Because of the high risk and cost associated with blood transfusions, a multidisciplinary team at University of California San Diego Health questioned whether each unit of red blood cells patients received was medically necessary. They used decision support in Epic to notify providers when a patient didn’t meet criteria for blood transfusion and suggest ordering fewer units for patients who did need blood. Their efforts decreased transfusions by more than 47% and achieved an estimated savings of more than $1 million dollars per year.
To make it easier to order fewer units of red blood cells, the system suggests providers order just one unit to start. If a patient’s hemoglobin values exceed the criteria and the patient isn’t high-risk, clinicians are notified the patient might not meet guidelines for a blood transfusion. Clinicians can review the guidelines in the notification and remove the order or enter an indication for continuing with the order.

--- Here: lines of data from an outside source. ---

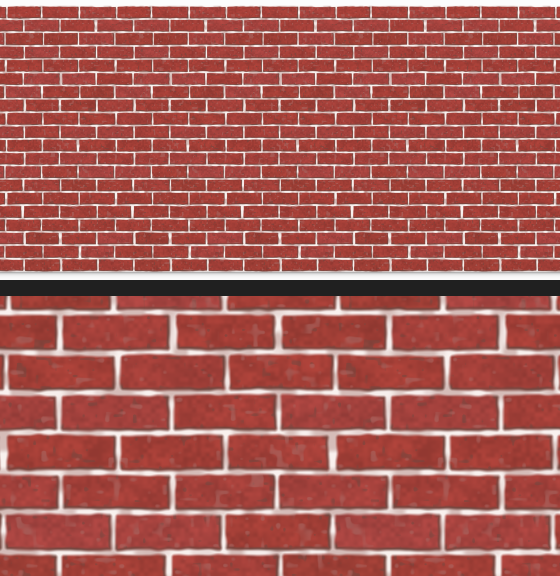
Top: the whole. Bottom: its middle third, enlarged.
A Shadertoy shader for this texture:

```glsl
// Layout, in canvas heights
const vec2 BRICK = vec2(0.1307, 0.0475);
const float WALL_TOP = 0.979;
const float ROWS = 20.0;
const float TILE = 3.0;  // bricks before a course repeats
const float SOFTNESS = 0.0026;

const vec3 RED = vec3(0.635, 0.243, 0.212);
const vec3 ROSE = vec3(0.65, 0.265, 0.25);
const vec3 RUST = vec3(0.605, 0.24, 0.205);
const vec3 BROWN = vec3(0.43, 0.28, 0.25);
const vec3 SCUFF = vec3(0.66, 0.40, 0.38);
const vec3 MORTAR = vec3(0.975, 0.945, 0.935);
const vec3 MORTAR_SHADE = vec3(0.74, 0.60, 0.58);
const vec3 PAPER = vec3(0.99);

float hash(vec2 p) {
    vec3 q = fract(p.xyx * 0.1031);
    q += dot(q, q.yzx + 33.33);
    return fract((q.x + q.y) * q.z);
}

// Value noise that wraps horizontally after a whole number of cells
float noise(vec2 p, float period) {
    vec2 cell = floor(p);
    vec2 f = p - cell;
    f = f * f * (3.0 - 2.0 * f);
    float x0 = mod(cell.x, period);
    float x1 = mod(cell.x + 1.0, period);
    float low = mix(hash(vec2(x0, cell.y)), hash(vec2(x1, cell.y)), f.x);
    float high = mix(hash(vec2(x0, cell.y + 1.0)), hash(vec2(x1, cell.y + 1.0)), f.x);
    return mix(low, high, f.y);
}

// Noise sampled at a number of cells per brick
float grain(vec2 p, vec2 cells) {
    return noise(p * cells, TILE * cells.x);
}

float roundedBox(vec2 p, vec2 halfSize, float radius) {
    vec2 d = abs(p) - halfSize + radius;
    return length(max(d, 0.0)) + min(max(d.x, d.y), 0.0) - radius;
}

// Half width of the upright joint; a few are much wider
float jointHalf(float column, float row) {
    float h = hash(vec2(mod(column, TILE) + 11.0, row + 5.0));
    return 0.0024 + 0.0030 * pow(h, 4.0);
}

vec3 brickColor(vec2 wall, vec2 id) {
    float tint = hash(id + 3.0);
    vec3 color = mix(RED, ROSE, smoothstep(0.55, 1.0, tint));
    color = mix(color, RUST, smoothstep(0.4, 0.0, tint));
    float blotch = grain(wall, vec2(5.0, 3.0)) - 0.5;
    float speckle = grain(wall, vec2(24.0, 9.0)) - 0.5;
    color *= 1.0 + 0.11 * blotch + 0.13 * speckle;
    // Dark pits and pale scuffs
    float pits = grain(wall + 40.0, vec2(18.0, 7.0));
    color = mix(color, BROWN, 0.5 * smoothstep(0.8, 0.96, pits));
    float scuffs = grain(wall + 80.0, vec2(14.0, 6.0));
    return mix(color, SCUFF, 0.6 * smoothstep(0.72, 0.95, scuffs));
}

vec3 wallColor(vec2 p, float pixel) {
    vec2 wall = vec2(p.x / BRICK.x, (WALL_TOP - p.y) / BRICK.y);

    // Slightly wavy courses, alternate rows shifted by half a brick
    wall.y += 0.05 * (grain(wall, vec2(2.0, 1.0)) - 0.5);
    vec2 course = wall;
    float row = clamp(floor(wall.y), 0.0, ROWS - 1.0);
    wall.x -= 0.16 + 0.49 * mod(row, 2.0);
    wall.x += 0.06 * (noise(vec2(wall.x, row + 60.0), TILE) - 0.5);
    float column = floor(wall.x);
    vec2 id = vec2(mod(column, TILE), row);

    // Brick outline with slightly chipped edges
    vec2 local = (wall - vec2(column, row)) * BRICK;
    vec2 low = vec2(jointHalf(column, row), 0.0029);
    vec2 high = BRICK - vec2(jointHalf(column + 1.0, row), 0.0029);
    vec2 offset = local - 0.5 * (low + high);
    float edge = roundedBox(offset, 0.5 * (high - low), 0.003);
    edge += 0.0022 * (grain(course, vec2(11.0, 4.0)) - 0.5);

    // Face, darkened unevenly along its lower and right rims
    vec3 face = brickColor(wall, id);
    float rim = smoothstep(-0.0052, -0.0015, edge);
    float lowerSide = smoothstep(0.010, 0.018, offset.y);
    float rightSide = smoothstep(0.052, 0.060, offset.x);
    float grime = 0.5 + 0.5 * grain(wall + 30.0, vec2(6.0, 2.0));
    face = mix(face, BROWN, grime * rim * max(lowerSide, rightSide));

    // Joint with worn patches, fading softly into the brick
    float wear = smoothstep(0.3, 0.85, grain(course + 20.0, vec2(8.0, 3.0)));
    vec3 joint = mix(MORTAR, MORTAR_SHADE, 0.6 * wear);
    float blend = max(0.7 * pixel, SOFTNESS);
    return mix(face, joint, smoothstep(-blend, blend, edge));
}

void mainImage(out vec4 fragColor, in vec2 fragCoord) {
    float pixel = 1.0 / iResolution.y;
    vec2 p = fragCoord * pixel;
    float wallBottom = WALL_TOP - ROWS * BRICK.y;

    // Pale margins with a soft shadow under the wall
    float below = max(wallBottom - p.y, 0.0);
    float shadow = 0.45 * exp(-below / 0.006) * step(p.y, 0.5);
    vec3 margin = PAPER * (1.0 - shadow);

    float outside = max(p.y - WALL_TOP, wallBottom - p.y);
    vec3 color = mix(wallColor(p, pixel), margin, smoothstep(-pixel, pixel, outside));
    fragColor = vec4(color, 1.0);
}
```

“As far as quality improvement projects go, this one was relatively easy to implement,” says Dr. Ian Jenkins, chair of the Patient Safety Committee at UCSD. “There are well-defined best practices, relatively simple order set design, straightforward education, and data was easy to collect [in Epic].”
Read more in the Patient Safety Monitor Journal.